-- Source data follows --

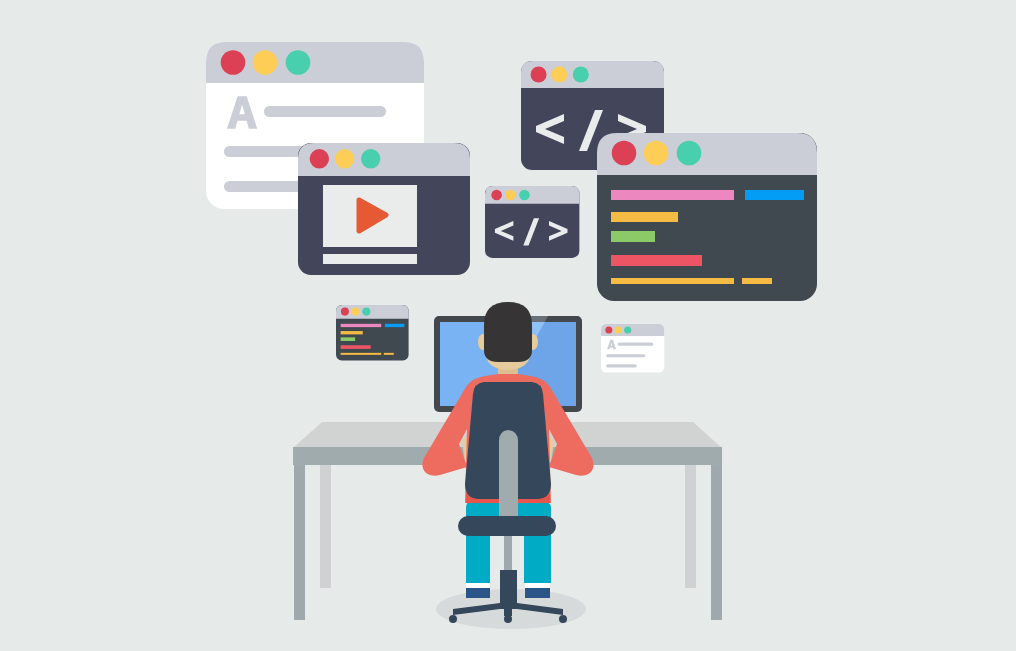
<!DOCTYPE html>
<html lang="en">
<head>
<meta charset="utf-8">
<title>Developer at work</title>
<style>
:root{
  --backdrop:#e6ebea; --bar:#cbced7; --paper:#fff; --indigo:#43465b; --slate:#414950;
  --red:#dc4055; --yellow:#fdcd56; --green:#48cfad; --glyph:#eaecec; --orange:#e55a35;
  --pink:#ec87bf; --blue:#049df5; --amber:#f6bb43; --lime:#8cc967; --coral:#ee5564;
  --desk-top:#d1d2d2; --desk-edge:#a0abae; --leg-front:#9fa8ac; --leg-back:#cfd1d2;
  --navy:#34475b; --shirt:#ed6b5f; --shirt-dark:#e8554c; --skin:#e6cb9d; --skin-shade:#dcbf90;
  --hair:#373435; --teal:#00abc5; --frame:#43484d; --screen:#7ab3f4; --screen-shade:#6da5e8; --shoe:#2b5588;
}
html,body{margin:0;width:1016px;height:651px;overflow:hidden;background:var(--backdrop)}
svg{display:block}
.bar{fill:var(--bar)} .indigo{fill:var(--indigo)} .slate{fill:var(--slate)} .paper{fill:var(--paper)}
.red{fill:var(--red)} .yellow{fill:var(--yellow)} .green{fill:var(--green)} .glyph{fill:var(--glyph)}
.navy{fill:var(--navy)} .shirt{fill:var(--shirt)} .skin{fill:var(--skin)} .teal{fill:var(--teal)}
.steel{fill:var(--leg-front)} .leg-back{fill:var(--leg-back)}
.letter{font:bold 47px "Liberation Mono","Noto Sans Mono",monospace;fill:var(--bar);stroke:var(--bar);stroke-width:1.6}
</style>
</head>
<body>
<svg width="1016" height="651" viewBox="0 0 1016 651" role="img" aria-label="A developer at a desk with program windows floating above">
  <defs>
    <g id="lights">
      <circle class="red" cx="27" cy="20" r="12.3"/>
      <circle class="yellow" cx="59" cy="20" r="12.3"/>
      <circle class="green" cx="92" cy="20" r="12.3"/>
    </g>
    <g id="document-window">
      <rect class="paper" width="218" height="167" rx="18"/>
      <path class="bar" d="M0 41V20Q0 0 20 0H198Q218 0 218 20V41Z"/>
      <use href="#lights" y="0.5"/>
      <text class="letter" x="22" y="86">A</text>
      <rect class="bar" x="58" y="64" width="122" height="11" rx="5.5"/>
      <rect class="bar" x="18" y="104" width="135" height="11" rx="5.5"/>
      <rect class="bar" x="18" y="139" width="105" height="11" rx="5.5"/>
    </g>
    <g id="tag-window">
      <rect class="indigo" width="143" height="109" rx="11"/>
      <path class="bar" d="M0 27V12Q0 0 12 0H131Q143 0 143 12V27Z"/>
      <use href="#lights" transform="translate(0 0.5) scale(.65)"/>
      <g class="glyph" role="img" aria-label="&lt;/&gt;">
        <polygon points="43,53 43,60 24,68 43,76 43,83 15,71 15,65"/>
        <polygon points="74,49 82,49 66,90 58,90"/>
        <polygon points="97,53 97,60 116,68 97,76 97,83 125,71 125,65"/>
      </g>
    </g>
    <g id="code-window">
      <rect class="slate" width="220" height="168" rx="17"/>
      <path class="bar" d="M0 42V20Q0 0 20 0H200Q220 0 220 20V42Z"/>
      <use href="#lights"/>
      <rect x="14" y="57" width="123" height="10" fill="var(--pink)"/>
      <rect x="148" y="57" width="59" height="10" fill="var(--blue)"/>
      <rect x="14" y="79" width="67" height="10" fill="var(--amber)"/>
      <rect x="14" y="98" width="44" height="11" fill="var(--lime)"/>
      <rect x="14" y="122" width="91" height="11" fill="var(--coral)"/>
      <rect x="14" y="145" width="123" height="6" fill="var(--amber)"/>
      <rect x="145" y="145" width="30" height="6" fill="var(--amber)"/>
    </g>
    <clipPath id="screen-area"><rect x="440" y="322" width="136" height="84"/></clipPath>
  </defs>

  <rect width="1016" height="651" fill="var(--backdrop)"/>

  <g id="floating-windows">
    <use href="#document-window" x="206" y="42"/>
    <g id="video-window" transform="translate(298 143)">
      <rect class="indigo" width="172" height="132" rx="13"/>
      <path class="bar" d="M0 33V16Q0 0 16 0H156Q172 0 172 16V33Z"/>
      <use href="#lights" transform="scale(.79)"/>
      <rect class="glyph" x="25" y="42" width="94" height="62"/>
      <path d="M61 57L88 72L61 88Z" fill="var(--orange)" stroke="var(--orange)" stroke-width="5" stroke-linejoin="round"/>
      <rect class="glyph" x="25" y="111" width="94" height="10"/>
    </g>
    <use href="#tag-window" x="521" y="61"/>
    <use href="#tag-window" transform="translate(485 186) scale(.66)"/>
    <use href="#code-window" x="597" y="133"/>
    <use href="#code-window" transform="translate(336 305) scale(.33)"/>
    <use href="#document-window" transform="translate(601 324) scale(.29)"/>
  </g>

  <ellipse id="floor-shadow" cx="511" cy="609" rx="75" ry="20" fill="#d7dada"/>

  <g id="desk">
    <rect class="leg-back" x="320" y="460" width="11" height="128"/>
    <rect class="leg-back" x="685" y="460" width="11" height="128"/>
    <polygon points="322,422 693,422 722,448 293,448" fill="var(--desk-top)"/>
    <rect class="steel" x="294" y="460" width="11" height="160"/>
    <rect class="steel" x="711" y="460" width="11" height="160"/>
    <rect x="293" y="447" width="429" height="18" fill="var(--desk-edge)"/>
  </g>

  <g id="monitor">
    <rect x="434" y="316" width="148" height="96" rx="5" fill="var(--frame)"/>
    <rect x="440" y="322" width="136" height="84" fill="var(--screen)"/>
    <g clip-path="url(#screen-area)">
      <polygon points="547,316 580,316 580,410 492,410" fill="var(--screen-shade)"/>
    </g>
    <polygon points="518,316 548,316 530,348" fill="#6a7077"/>
    <polygon points="520,322 545,322 530,348" fill="#8fc0f7"/>
  </g>

  <g id="developer">
    <rect x="498" y="360" width="20" height="18" fill="var(--skin-shade)"/>
    <ellipse class="skin" cx="483" cy="342" rx="5" ry="8"/>
    <ellipse class="skin" cx="533" cy="342" rx="5" ry="8"/>
    <path class="skin" d="M485 335H531V350Q531 369 508 370Q485 369 485 350Z"/>
    <path d="M484 325Q484 302 508 302Q532 302 532 325V350Q532 362 518 362H498Q484 362 484 350Z" fill="var(--hair)"/>
    <path class="skin" d="M462 441L470 432V464L465 462Z"/>
    <path class="skin" d="M554 441L546 432V464L551 462Z"/>
    <path class="shirt" d="M498 374H518Q536 376 543 380Q549 384 553 392L592 458Q596 467 590 473Q585 477 576 475L549 467L557 444L549 429L551 503H465L467 429L459 444L467 467L440 475Q431 477 426 473Q420 467 424 458L463 392Q467 384 473 380Q480 376 498 374Z"/>
    <rect x="466" y="493" width="84" height="11" rx="3" fill="var(--shirt-dark)"/>
    <path class="teal" d="M469 503H547Q551 503 551 508V583H524V530H490V583H466V508Q466 503 469 503Z"/>
    <rect class="paper" x="466" y="583" width="24" height="5"/>
    <rect class="paper" x="525" y="583" width="25" height="5"/>
    <rect x="466" y="588" width="24" height="10" fill="var(--shoe)"/>
    <rect x="525" y="588" width="25" height="10" fill="var(--shoe)"/>
  </g>

  <g id="chair">
    <path class="navy" d="M484 382H532Q542 383 543 394L551 484Q551 498 538 499H478Q465 498 465 484L473 394Q474 383 484 382Z"/>
    <path d="M499 517V441Q499 431 508 430Q518 431 518 441V517Z" fill="var(--desk-edge)"/>
    <rect class="steel" x="504" y="535" width="8" height="36"/>
    <rect class="navy" x="458" y="516" width="98" height="20" rx="10"/>
    <path class="navy" d="M500 570H517V603L563 609V615L517 609H512V616H504V609H500L453 615V609L500 603Z"/>
    <circle class="navy" cx="453" cy="619" r="4"/>
    <circle class="navy" cx="508" cy="619" r="4"/>
    <circle class="navy" cx="563" cy="619" r="4"/>
  </g>
</svg>
</body>
</html>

-- Source data concluded --

Work instruction. The answer must consist only of the lines from the beginning of the entries above through the line that holds "--pink:#ec87bf; --blue:#049df5; --amber:#f6bb43;", reproduced exactly and without pictures.

Solved problem.
<!DOCTYPE html>
<html lang="en">
<head>
<meta charset="utf-8">
<title>Developer at work</title>
<style>
:root{
  --backdrop:#e6ebea; --bar:#cbced7; --paper:#fff; --indigo:#43465b; --slate:#414950;
  --red:#dc4055; --yellow:#fdcd56; --green:#48cfad; --glyph:#eaecec; --orange:#e55a35;
  --pink:#ec87bf; --blue:#049df5; --amber:#f6bb43; --lime:#8cc967; --coral:#ee5564;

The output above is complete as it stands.